■ **How to complete this task**: All of the lines below need to be copied exactly, apart from the pictures.

■ **Records supplied**:
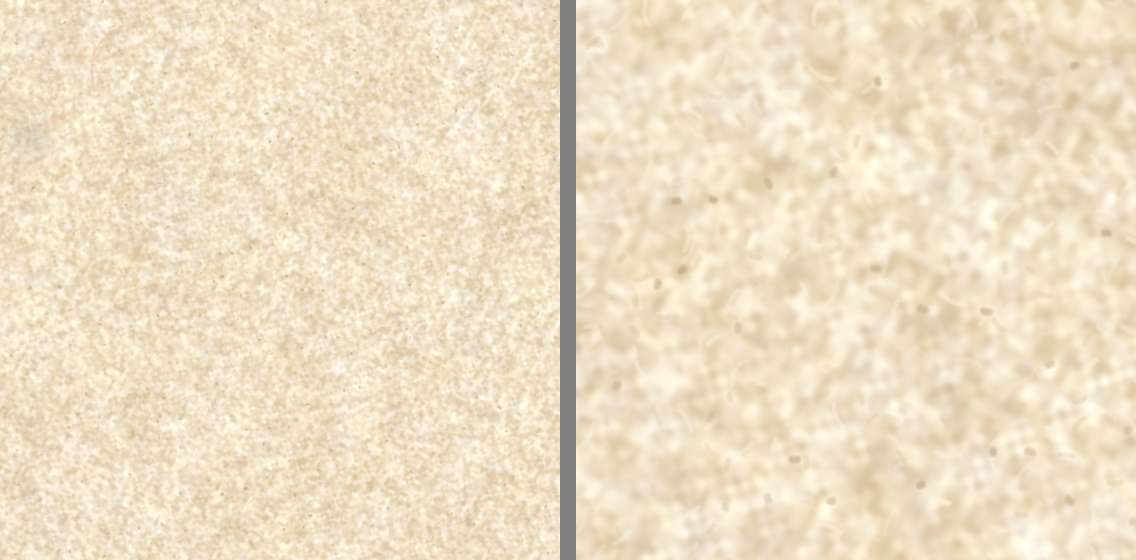
Left: the whole. Right: its middle third, enlarged.
This texture is drawn by a WebGL 2 fragment shader. Its source:

```glsl
#version 300 es
precision highp float;

uniform vec2 u_resolution;
out vec4 fragColor;

float hash(vec2 p) {
    return fract(sin(dot(p, vec2(127.1, 311.7))) * 43758.5453);
}

float valueNoise(vec2 p) {
    vec2 cell = floor(p), f = fract(p);
    f = f * f * (3.0 - 2.0 * f);
    float low = mix(hash(cell), hash(cell + vec2(1, 0)), f.x);
    float high = mix(hash(cell + vec2(0, 1)), hash(cell + vec2(1, 1)), f.x);
    return mix(low, high, f.y) - 0.5;
}

vec2 rotate(vec2 p, float angle) {
    float c = cos(angle), s = sin(angle);
    return vec2(c * p.x - s * p.y, s * p.x + c * p.y);
}

float segment(vec2 p, vec2 a, vec2 b) {
    vec2 pa = p - a, ba = b - a;
    return length(pa - ba * clamp(dot(pa, ba) / dot(ba, ba), 0.0, 1.0));
}

// Soft strokes in random directions, one candidate per grid cell
float strands(vec2 p, float seed, float halfLength, float width, float density) {
    vec2 cell = floor(p);
    float cover = 0.0;
    for (int y = -1; y <= 1; y++) {
        for (int x = -1; x <= 1; x++) {
            vec2 id = cell + vec2(x, y);
            vec2 centre = id + vec2(hash(id + seed), hash(id + seed + 17.3));
            float angle = 6.2832 * hash(id + seed + 31.9);
            float reach = halfLength * mix(0.35, 1.0, hash(id + seed + 47.1));
            vec2 q = rotate(p - centre, angle);
            q.y += 0.6 * q.x * q.x;
            float d = segment(q, vec2(-reach, 0), vec2(reach, 0));
            float strength = step(hash(id + seed + 59.7), density) * mix(0.4, 1.0, hash(id + seed + 71.3));
            cover = max(cover, strength * (1.0 - smoothstep(0.2 * width, width, d)));
        }
    }
    return cover;
}

void main() {
    vec2 uv = gl_FragCoord.xy / u_resolution.y;

    // Fine grain over broad, faint clouds
    float tone = 0.52 * valueNoise(rotate(uv, 0.5) * 165.0)
               + 0.42 * valueNoise(rotate(uv, 1.2) * 98.0 + 40.0)
               + 0.20 * valueNoise(rotate(uv, 2.1) * 38.0 + 80.0)
               + 0.17 * valueNoise(rotate(uv, 0.8) * 9.0 + 120.0);
    vec3 color = vec3(0.941, 0.883, 0.778) + vec3(0.19, 0.26, 0.33) * tone;

    // Drift between straw and grey
    float warmth = valueNoise(rotate(uv, 0.9) * 80.0 + 200.0) + 0.7 * valueNoise(uv * 18.0 + 240.0);
    color += vec3(0.012, 0.001, -0.040) * warmth;

    // Pale fibres, tan flecks and dark specks
    float pale = strands(uv * 46.0, 3.0, 0.38, 0.11, 0.55);
    float tan_ = strands(uv * 52.0, 111.0, 0.22, 0.14, 0.45);
    float speck = strands(uv * 40.0, 222.0, 0.07, 0.14, 0.16);
    color = mix(color, vec3(0.99, 0.96, 0.89), 0.50 * pale);
    color = mix(color, vec3(0.86, 0.77, 0.61), 0.42 * tan_);
    color = mix(color, vec3(0.70, 0.60, 0.45), 0.55 * speck);

    // Grey smudge
    vec2 s = (uv - vec2(0.052, 0.755)) / vec2(0.036, 0.030);
    float smudge = exp(-dot(s, s)) * (0.8 + valueNoise(uv * 60.0));
    color = mix(color, vec3(0.78, 0.75, 0.70), 0.55 * smudge);

    // Stray pink hair: a bent arc and a loose end
    float wobble = 0.008 * valueNoise(uv * 22.0);
    float arc = abs(length(uv - vec2(0.26, 0.865)) - 0.097 + wobble);
    float arcSpan = smoothstep(0.24, 0.21, uv.x) * smoothstep(0.82, 0.85, uv.y);
    float looseEnd = segment(uv + wobble, vec2(0.06, 0.765), vec2(0.125, 0.80));
    float hair = max(arcSpan * smoothstep(0.0032, 0.0006, arc), 0.6 * smoothstep(0.006, 0.001, looseEnd));
    color = mix(color, vec3(0.95, 0.73, 0.66), 0.5 * hair);

    fragColor = vec4(clamp(color, 0.0, 1.0), 1.0);
}
```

■ **Output of the exercise**:
Left: the whole. Right: its middle third, enlarged.
This texture is drawn by a WebGL 2 fragment shader. Its source:

```glsl
#version 300 es
precision highp float;

uniform vec2 u_resolution;
out vec4 fragColor;

float hash(vec2 p) {
    return fract(sin(dot(p, vec2(127.1, 311.7))) * 43758.5453);
}

float valueNoise(vec2 p) {
    vec2 cell = floor(p), f = fract(p);
    f = f * f * (3.0 - 2.0 * f);
    float low = mix(hash(cell), hash(cell + vec2(1, 0)), f.x);
    float high = mix(hash(cell + vec2(0, 1)), hash(cell + vec2(1, 1)), f.x);
    return mix(low, high, f.y) - 0.5;
}

vec2 rotate(vec2 p, float angle) {
    float c = cos(angle), s = sin(angle);
    return vec2(c * p.x - s * p.y, s * p.x + c * p.y);
}

float segment(vec2 p, vec2 a, vec2 b) {
    vec2 pa = p - a, ba = b - a;
    return length(pa - ba * clamp(dot(pa, ba) / dot(ba, ba), 0.0, 1.0));
}

// Soft strokes in random directions, one candidate per grid cell
float strands(vec2 p, float seed, float halfLength, float width, float density) {
    vec2 cell = floor(p);
    float cover = 0.0;
    for (int y = -1; y <= 1; y++) {
        for (int x = -1; x <= 1; x++) {
            vec2 id = cell + vec2(x, y);
            vec2 centre = id + vec2(hash(id + seed), hash(id + seed + 17.3));
            float angle = 6.2832 * hash(id + seed + 31.9);
            float reach = halfLength * mix(0.35, 1.0, hash(id + seed + 47.1));
            vec2 q = rotate(p - centre, angle);
            q.y += 0.6 * q.x * q.x;
            float d = segment(q, vec2(-reach, 0), vec2(reach, 0));
            float strength = step(hash(id + seed + 59.7), density) * mix(0.4, 1.0, hash(id + seed + 71.3));
            cover = max(cover, strength * (1.0 - smoothstep(0.2 * width, width, d)));
        }
    }
    return cover;
}

void main() {
    vec2 uv = gl_FragCoord.xy / u_resolution.y;

    // Fine grain over broad, faint clouds
    float tone = 0.52 * valueNoise(rotate(uv, 0.5) * 165.0)
               + 0.42 * valueNoise(rotate(uv, 1.2) * 98.0 + 40.0)
               + 0.20 * valueNoise(rotate(uv, 2.1) * 38.0 + 80.0)
               + 0.17 * valueNoise(rotate(uv, 0.8) * 9.0 + 120.0);
    vec3 color = vec3(0.941, 0.883, 0.778) + vec3(0.19, 0.26, 0.33) * tone;

    // Drift between straw and grey
    float warmth = valueNoise(rotate(uv, 0.9) * 80.0 + 200.0) + 0.7 * valueNoise(uv * 18.0 + 240.0);
    color += vec3(0.012, 0.001, -0.040) * warmth;

    // Pale fibres, tan flecks and dark specks
    float pale = strands(uv * 46.0, 3.0, 0.38, 0.11, 0.55);
    float tan_ = strands(uv * 52.0, 111.0, 0.22, 0.14, 0.45);
    float speck = strands(uv * 40.0, 222.0, 0.07, 0.14, 0.16);
    color = mix(color, vec3(0.99, 0.96, 0.89), 0.50 * pale);
    color = mix(color, vec3(0.86, 0.77, 0.61), 0.42 * tan_);
    color = mix(color, vec3(0.70, 0.60, 0.45), 0.55 * speck);

    // Grey smudge
    vec2 s = (uv - vec2(0.052, 0.755)) / vec2(0.036, 0.030);
    float smudge = exp(-dot(s, s)) * (0.8 + valueNoise(uv * 60.0));
    color = mix(color, vec3(0.78, 0.75, 0.70), 0.55 * smudge);

    // Stray pink hair: a bent arc and a loose end
    float wobble = 0.008 * valueNoise(uv * 22.0);
    float arc = abs(length(uv - vec2(0.26, 0.865)) - 0.097 + wobble);
    float arcSpan = smoothstep(0.24, 0.21, uv.x) * smoothstep(0.82, 0.85, uv.y);
    float looseEnd = segment(uv + wobble, vec2(0.06, 0.765), vec2(0.125, 0.80));
    float hair = max(arcSpan * smoothstep(0.0032, 0.0006, arc), 0.6 * smoothstep(0.006, 0.001, looseEnd));
    color = mix(color, vec3(0.95, 0.73, 0.66), 0.5 * hair);

    fragColor = vec4(clamp(color, 0.0, 1.0), 1.0);
}
```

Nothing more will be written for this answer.